-- Opening Marker --

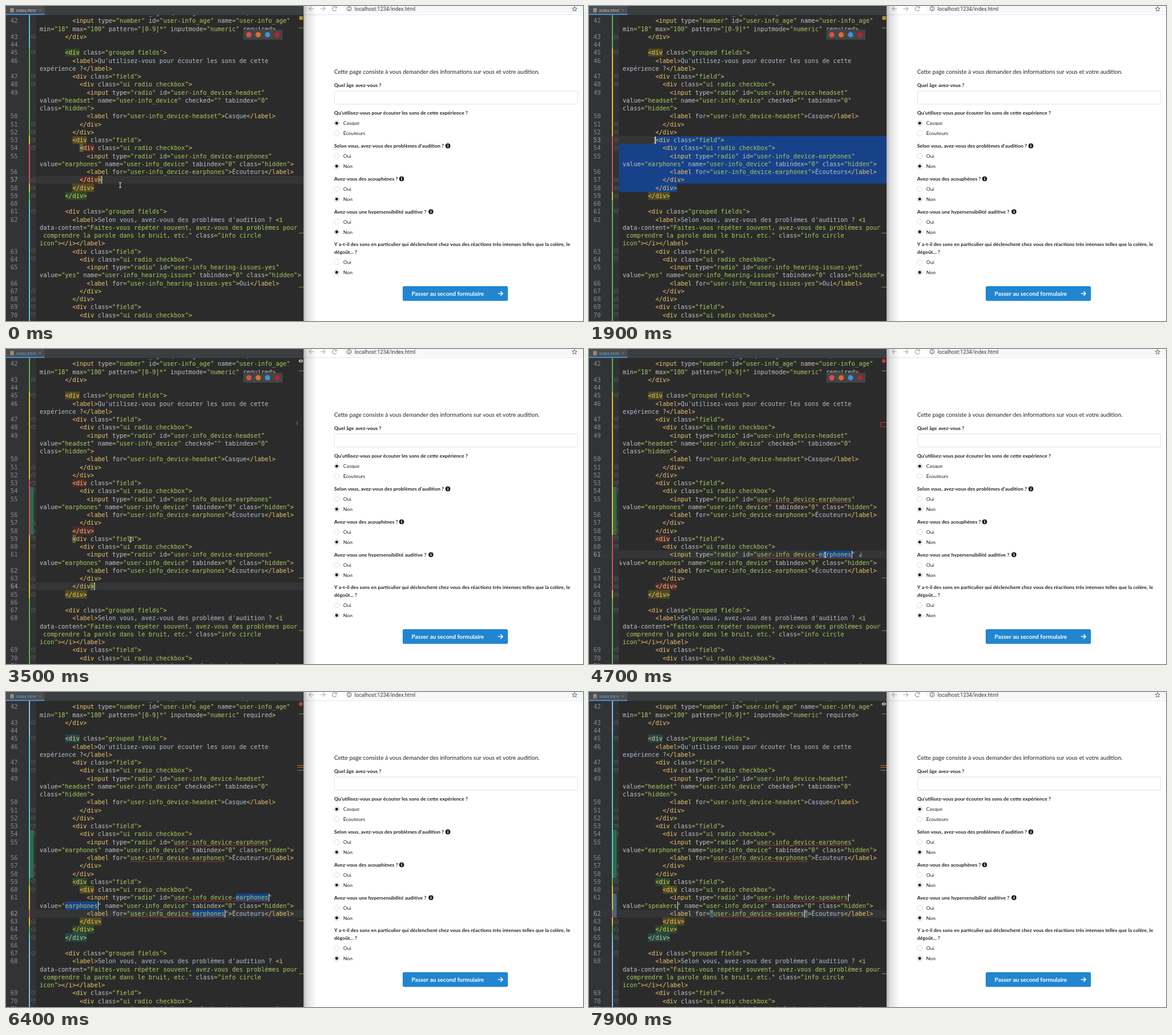
An HTML page with a canvas that plays this animation: 960 px wide and 525 px high, repeating every 8000 ms.

```html
<!DOCTYPE html>
<html lang="fr">
<head>
<meta charset="utf-8">
<title>index.html</title>
<style>
html, body { margin: 0; width: 100%; height: 100%; overflow: hidden; background: #fff; }
canvas { display: block; }
</style>
</head>
<body>
<canvas id="stage" width="960" height="525"></canvas>
<script>
const ctx = document.getElementById('stage').getContext('2d');
const LOOP = 8000;
const CW = 6.04, RH = 13.25, X0 = 50, Y0 = 24.8, EDGE = 495;
const MONO = '10.03px "DejaVu Sans Mono", monospace';
const GOLD = '#efc56c', GREEN = '#abca5f', GREY = '#c2c2c2', PLAIN = '#b0bece';
const BAR = { cyan: '#52c4c4', green: '#55b545', yellow: '#d8bc38', red: '#d0505c', blue: '#86bbea' };
const TINT = { cyan: '#214a4b', green: '#2c4a26', yellow: '#504a20', red: '#502a2c' };

// moments of the session
const T = { press: 600, reached: 1700, release: 2000, dup: 3000, pick: 4400, second: 5200, third: 5600, type: 6700, key: 130 };

// source lines: indent|text, "\n" marks a soft wrap
const radio = w => [
  '10|<div class="field">',
  '12|<div class="ui radio checkbox">',
  `14|<input type="radio" id="user-info_device-${w}"\nvalue="${w}" name="user-info_device" tabindex="0" class="hidden">`,
  `14|<label for="user-info_device-${w}">Écouteurs</label>`,
  '12|</div>',
  '10|</div>'
];
const HEAD = [
  '10|<input type="number" id="user-info_age" name="user-info_age"\nmin="18" max="100" pattern="[0-9]*" inputmode="numeric" required>',
  '8|</div>',
  '0|',
  '8|<div class="grouped fields">',
  '10|<label>Qu\'utilisez-vous pour écouter les sons de cette\nexpérience ?</label>',
  '10|<div class="field">',
  '12|<div class="ui radio checkbox">',
  '14|<input type="radio" id="user-info_device-headset"\nvalue="headset" name="user-info_device" checked="" tabindex="0"\nclass="hidden">',
  '14|<label for="user-info_device-headset">Casque</label>',
  '12|</div>',
  '10|</div>'
];
const TAIL = [
  '8|</div>',
  '0|',
  '8|<div class="grouped fields">',
  '10|<label>Selon vous, avez-vous des problèmes d\'audition ? <i\ndata-content="Faites-vous répéter souvent, avez-vous des problèmes pour\n comprendre la parole dans le bruit, etc." class="info circle\nicon"></i></label>',
  '10|<div class="field">',
  '12|<div class="ui radio checkbox">',
  '14|<input type="radio" id="user-info_hearing-issues-yes"\nvalue="yes" name="user-info_hearing-issues" tabindex="0" class="hidden">',
  '14|<label for="user-info_hearing-issues-yes">Oui</label>',
  '12|</div>',
  '10|</div>',
  '10|<div class="field">',
  '12|<div class="ui radio checkbox">'
];

const colX = c => X0 + c * CW;
const rowY = r => Y0 + r * RH;
const rowTop = r => Math.round(rowY(r) - RH / 2);

function rect(x, y, w, h, color) {
  ctx.fillStyle = color;
  ctx.fillRect(x, y, w, h);
}
// fills n editor rows from row r
function band(x, w, r, color, n = 1) {
  rect(x, rowTop(r), w, rowTop(r + n) - rowTop(r), color);
}
function text(s, x, y, font, color, align = 'left') {
  ctx.font = font;
  ctx.fillStyle = color;
  ctx.textAlign = align;
  ctx.fillText(s, x, y);
}
// one glyph per cell keeps ligatures off the grid
function code(s, col, r, color) {
  const y = Math.round(rowY(r) + 3.5);
  [...s].forEach((ch, i) => ch !== ' ' && text(ch, colX(col + i), y, MONO, color));
}
function disc(x, y, r, fill, stroke) {
  ctx.beginPath();
  ctx.arc(x, y, r, 0, 7);
  if (fill) { ctx.fillStyle = fill; ctx.fill(); }
  if (stroke) { ctx.strokeStyle = stroke; ctx.stroke(); }
}
function path(points, color, width = 1, close = false) {
  ctx.beginPath();
  points.forEach(([x, y]) => ctx.lineTo(x, y));
  if (close) ctx.closePath();
  ctx.strokeStyle = color;
  ctx.lineWidth = width;
  ctx.stroke();
  ctx.lineWidth = 1;
}

// ---- code model ----
function layout(lines) {
  const rows = [];
  lines.forEach((line, i) => {
    const bar = line.indexOf('|');
    let mode = 'text';
    line.slice(bar + 1).split('\n').forEach((part, k) => {
      const row = { col: k ? 1 : +line.slice(0, bar), text: part, num: k ? null : 42 + i, runs: [] };
      if (k && mode === 'name') mode = 'attr';
      let last = null;
      [...part].forEach((ch, c) => {
        let color;
        if (mode === 'str') {
          color = GREEN;
          if (ch === '"') mode = 'attr';
        } else if (mode === 'text') {
          color = ch === '<' ? GOLD : PLAIN;
          if (ch === '<') mode = 'name';
        } else if (ch === '>') {
          color = GOLD;
          mode = 'text';
        } else if (mode === 'name') {
          color = GOLD;
          if (ch === ' ') mode = 'attr';
        } else {
          color = ch === '"' || ch === '=' ? GREEN : GREY;
          if (ch === '"') mode = 'str';
        }
        if (last && last.color === color) last.s += ch;
        else row.runs.push(last = { s: ch, color, col: row.col + c });
      });
      rows.push(row);
    });
  });
  return rows;
}

// ---- pointer ----
const TRACK = [
  [0, 190, 298.5], [250, 190, 298.5], [600, 147, 303], [1200, 139, 250], [1700, 110, 224],
  [2000, 110, 224], [2500, 167, 303.5], [3000, 167, 303.5], [3400, 207, 317.5],
  [3700, 207, 317.5], [4300, 393, 343], [8000, 393, 343]
];
function pointer(t) {
  const i = TRACK.findIndex(p => p[0] > t);
  const a = TRACK[i - 1], b = TRACK[i];
  const k = (t - a[0]) / (b[0] - a[0]), e = k * k * (3 - 2 * k);
  return { x: a[1] + (b[1] - a[1]) * e, y: a[2] + (b[2] - a[2]) * e };
}

// ---- editor state at a time ----
function stateAt(t) {
  const s = { dup: t >= T.dup, word: 'earphones', carets: [], sel: [], line: 20, outer: 'cyan' };
  s.nest = [[4, 22, 'green'], [15, 21, 'yellow'], [16, 20, 'red']];
  if (t < T.press) {
    s.carets = [[20, 18]];
    s.pair = [[16, 12], [20, 17]];
  } else if (t < T.dup) {
    const m = pointer(Math.min(t, T.release));
    const r = Math.round((m.y - Y0) / RH), c = Math.round((m.x - X0) / CW);
    s.carets = [[r, c]];
    s.line = r;
    s.drag = [r, c];
    if (t >= T.reached) {
      s.outer = 'green';
      s.nest = [[4, 22, 'yellow'], [15, 21, 'red']];
    }
  } else if (t < T.pick) {
    s.carets = [[28, 16]];
    s.line = 28;
    s.outer = 'green';
    s.nest = [[4, 29, 'yellow'], [15, 21, 'red']];
    s.pair = [[22, 10], [28, 15]];
  } else {
    const spots = [[24, 55], [25, 8], [26, 43]].slice(0, t < T.second ? 1 : t < T.third ? 2 : 3);
    const n = Math.min(8, Math.floor((t - T.type) / T.key) + 1);
    s.typing = t >= T.type;
    if (s.typing) s.word = 'speakers'.slice(0, n);
    const w = s.word.length;
    s.carets = spots.map(([r, c]) => [r, c + w]);
    if (!s.typing) s.sel = spots.map(([r, c]) => [r, c, c + w]);
    s.line = 23 + spots.length;
    s.outer = 'green';
    s.nest = [[4, 29, 'yellow'], [22, 28, 'red']];
    if (spots.length === 3) {
      s.outer = 'blue';
      s.nest = [[4, 29, 'cyan'], [22, 28, 'green'], [23, 27, 'yellow'], [26, 26, 'red']];
    }
    if (s.typing) s.pair = [[26, 25], [26, 43 + w]];
  }
  s.rows = layout([...HEAD, ...radio('earphones'), ...(s.dup ? radio(s.word) : []), ...TAIL]);
  return s;
}

// ---- editor drawing ----
function foldMark(y, down) {
  const d = down ? 1 : -1, x = 45.5;
  path([[x - 3, y - 3 * d], [x + 3, y - 3 * d], [x + 3, y + d], [x, y + 4 * d], [x - 3, y + d]], '#54575a', 1, true);
  path([[x - 1.5, y], [x + 1.5, y]], '#54575a');
}
function wiggle(r, c, n) {
  rect(colX(c), Math.round(rowY(r) + 5), n * CW, 1, '#8e3a35');
}
function wrapMark(x, y, d) {
  ctx.beginPath();
  ctx.moveTo(x, y - 3.5);
  ctx.quadraticCurveTo(x + 4 * d, y - 1, x - d, y + 3);
  ctx.moveTo(x - d, y);
  ctx.lineTo(x - d, y + 3);
  ctx.lineTo(x + 2 * d, y + 3);
  ctx.strokeStyle = '#b8bcc0';
  ctx.stroke();
}

function drawEditor(t, s) {
  const { rows } = s, SEL = '#17428a';
  rect(0, 0, EDGE, 525, '#2b2b2b');
  rect(0, 0, X0, 525, '#313335');
  band(0, EDGE, s.line, '#343536');

  // nested tag colours
  rect(38, 15, 2, 510, BAR[s.outer]);
  s.nest.forEach(([a, b, c]) => {
    band(38, 2, a, BAR[c], b - a + 1);
    if (a === b) return;
    band(colX(rows[a].col), 4 * CW, a, TINT[c]);
    band(colX(rows[b].col), 6 * CW, b, TINT[c]);
  });
  if (s.dup) band(40, 6, 16, '#2f6b45', 6);
  if (s.typing) band(40, 6, 24, '#40677f', 3);

  if (s.drag) {
    const [r, c] = s.drag;
    for (let i = r; i <= 21; i++) {
      const a = i === r ? colX(c) : X0;
      band(a, Math.max(0, (i === 21 ? colX(16) : EDGE) - a), i, SEL);
    }
  }
  s.sel.forEach(([r, a, b]) => band(colX(a), (b - a) * CW, r, SEL));
  (s.pair || []).forEach(([r, c]) => band(colX(c), CW, r, s.typing ? '#3b5f78' : '#5d6437'));

  code('<label for="user-info_age">Quel âge avez-vous ?</label>', 10, -1, PLAIN);
  rows.forEach((row, r) => {
    const y = rowY(r);
    if (y > 530) return;
    if (row.num) text(row.num, 19.5, Math.round(y + 3.5), MONO, r === s.line ? '#a4a6a7' : '#888c8e', 'right');
    row.runs.forEach(run => code(run.s, run.col, r, run.color));
    if (/^<\/?div/.test(row.text)) foldMark(Math.round(y) - 0.5, row.text[1] !== '/');
  });

  if (t >= 3800) {
    wiggle(17, 38, 26);
    wiggle(24, 38, 17 + s.word.length);
  }
  if (t >= T.third) {
    wiggle(19, 26, 26);
    wiggle(26, 26, 17 + s.word.length);
  }
  const cur = rows[s.line], next = rows[s.line + 1];
  if (cur.num && next && !next.num) {
    wrapMark(colX(cur.col + cur.text.length + 1.5), rowY(s.line), 1);
    wrapMark(53, rowY(s.line + 1), -1);
  }
  s.carets.forEach(([r, c]) => band(Math.round(colX(c)), 1, r, '#d8d8d8'));

  drawStripe(t, s);
  if (t < 5400) drawLaunchers();
  drawTab(s);
}

function drawStripe(t, s) {
  const mark = (y, c, x = 487, w = 8) => rect(x, y, w, 1, c);
  [36, s.dup ? 381 : 378, s.dup ? 469 : 468].forEach(y => mark(y, '#94862a'));
  if (t < T.dup) {
    rect(488, 17, 6, 6, '#a9991f');
  } else if (t < 3800 || s.typing) {
    ctx.beginPath();
    ctx.ellipse(490.5, 20, 3.6, 2.4, 0, 0, 7);
    ctx.fillStyle = '#b4b6b8';
    ctx.fill();
    disc(490.5, 20, 1.2, '#3c3f41');
  } else {
    disc(490.5, 20, 3.2, '#c23c3c');
  }
  if (s.dup && t < 3800) rect(484, 120, 1, 7, '#777');
  if (t >= T.third) {
    [122, 125, 130].forEach(y => mark(y, '#b5702e', 485, 10));
  } else if (t >= 3800) {
    [122, 129].forEach(y => mark(y, '#c03a38', 485, 10));
    rect(485, 122, 1, 7, '#c03a38');
  }
}

function drawLaunchers() {
  rect(395, 39.5, 65, 16.5, '#414547');
  ['#d9503f', '#e5682a', '#3c91d6', '#b8222f'].forEach((c, i) => disc(404 + i * 15.6, 47.8, 4.4, c));
}

function drawTab(s) {
  rect(0, 0, EDGE, 15, '#3c3f41');
  rect(0, 0, 64, 13, '#4a4e50');
  rect(0, 13, 64, 2, '#4a88c7');
  rect(7, 3.5, 6, 7, '#8a9297');
  rect(8, 7, 4, 2.5, '#c57633');
  text('index.html', 17, 9.6, '7.1px Roboto, sans-serif', s.dup ? '#6ba0cf' : '#c4c6c8');
  path([[55, 5.5], [58, 8.5]], '#858a8d', 0.8);
  path([[58, 5.5], [55, 8.5]], '#858a8d', 0.8);
}

// ---- web page ----
const INK = '#212121';
const SMALL = '8.4px Lato, sans-serif', BOLD = 'bold 8.4px Lato, sans-serif';
function option(y, label, on) {
  disc(550.2, y, 4.3, '#fff', on ? '#c4c4c5' : '#dededf');
  if (on) disc(550.2, y, 2.4, '#111');
  text(label, 561, y + 3, SMALL, INK);
}
function infoDot(x, y) {
  disc(x, y, 4.1, '#1b1b1b');
  rect(x - 0.6, y - 0.6, 1.4, 2.8, '#fff');
  rect(x - 0.6, y - 2.4, 1.4, 1.2, '#fff');
}
function question(y, label, icon) {
  text(label, 546, y + 2.8, BOLD, INK);
  if (icon) infoDot(icon, y);
}
function yesNo(y) {
  option(y, 'Oui', false);
  option(y + 17, 'Non', true);
}

function drawPage() {
  rect(EDGE, 0, 465, 525, '#fff');
  rect(EDGE, 14, 465, 1, '#e6e6e6');
  ctx.beginPath();
  ctx.roundRect(561, -7, 430, 19, 9.5);
  ctx.fillStyle = '#f6f7f8';
  ctx.fill();

  const nav = '#b4b6b9';
  path([[512, 4.5], [504.5, 4.5]], nav, 1.1);
  path([[508, 1], [504.5, 4.5], [508, 8]], nav, 1.1);
  path([[523, 4.5], [531, 4.5]], nav, 1.1);
  path([[527.5, 1], [531, 4.5], [527.5, 8]], nav, 1.1);
  ctx.beginPath();
  ctx.arc(546.5, 4.5, 3.7, 0.4, 5.6);
  ctx.strokeStyle = '#85888b';
  ctx.stroke();
  path([[550.2, 0.5], [550.2, 3.2], [547.2, 3.2]], '#85888b');
  disc(571, 4.5, 3.6, null, '#5f6368');
  rect(570.5, 4, 1, 2.6, '#5f6368');
  rect(570.5, 2.2, 1, 1, '#5f6368');
  text('localhost:1234/index.html', 580, 7.6, '8.7px Roboto, sans-serif', '#3a3c3f');
  const star = Array.from({ length: 10 }, (_, i) => {
    const a = i * Math.PI / 5 - Math.PI / 2, r = i % 2 ? 1.8 : 4.3;
    return [946 + r * Math.cos(a), 5 + r * Math.sin(a)];
  });
  path(star, '#5f6368', 0.9, true);

  text('Cette page consiste à vous demander des informations sur vous et votre audition.', 546, 112.8, '9.6px Lato, sans-serif', INK);
  question(132, 'Quel âge avez-vous ?');
  ctx.beginPath();
  ctx.roundRect(546.5, 141.5, 405, 22, 2);
  ctx.strokeStyle = '#e4e4e5';
  ctx.stroke();
  question(178.5, "Qu'utilisez-vous pour écouter les sons de cette expérience ?");
  option(195.3, 'Casque', true);
  option(212, 'Écouteurs', false);
  question(233.2, "Selon vous, avez-vous des problèmes d'audition ?", 735.2);
  yesNo(250);
  question(288, 'Avez-vous des acouphènes ?', 658.2);
  yesNo(304.8);
  question(342.8, 'Avez-vous une hypersensibilité auditive ?', 707);
  yesNo(359.5);
  question(397.5, 'Y a-t-il des sons en particulier qui déclenchent chez vous des réactions très intenses telles que la colère, le');
  question(410.3, 'dégoût... ?');
  yesNo(427);

  ctx.beginPath();
  ctx.roundRect(660, 467, 175, 24.5, 2.5);
  ctx.fillStyle = '#2185d0';
  ctx.fill();
  text('Passer au second formulaire', 735, 482.8, 'bold 9.7px Lato, sans-serif', '#fff', 'center');
  path([[818.5, 479.3], [826, 479.3]], '#fff', 1.4);
  path([[822.8, 475.6], [826.5, 479.3], [822.8, 483]], '#fff', 1.4);

  const shade = ctx.createLinearGradient(EDGE, 0, 517, 0);
  shade.addColorStop(0, 'rgba(0,0,0,.3)');
  shade.addColorStop(0.25, 'rgba(0,0,0,.13)');
  shade.addColorStop(1, 'rgba(0,0,0,0)');
  rect(EDGE, 0, 22, 525, shade);
}

function drawPointer(t) {
  if (t > T.second) return;
  const { x, y } = pointer(t);
  path([[x, y - 4], [x, y + 4]], '#e2e2e2');
  path([[x - 2, y - 4.5], [x, y - 3.7], [x + 2, y - 4.5]], '#e2e2e2');
  path([[x - 2, y + 4.5], [x, y + 3.7], [x + 2, y + 4.5]], '#e2e2e2');
}

function frame(now) {
  const t = now % LOOP;
  drawEditor(t, stateAt(t));
  drawPage();
  drawPointer(t);
  requestAnimationFrame(frame);
}
requestAnimationFrame(frame);
</script>
</body>
</html>
```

-- Closing Marker --

### Aim of the exercise
Exactly how many lines of the listing hold the word "disc"? Give the number with nothing else.

### Exercise solution
8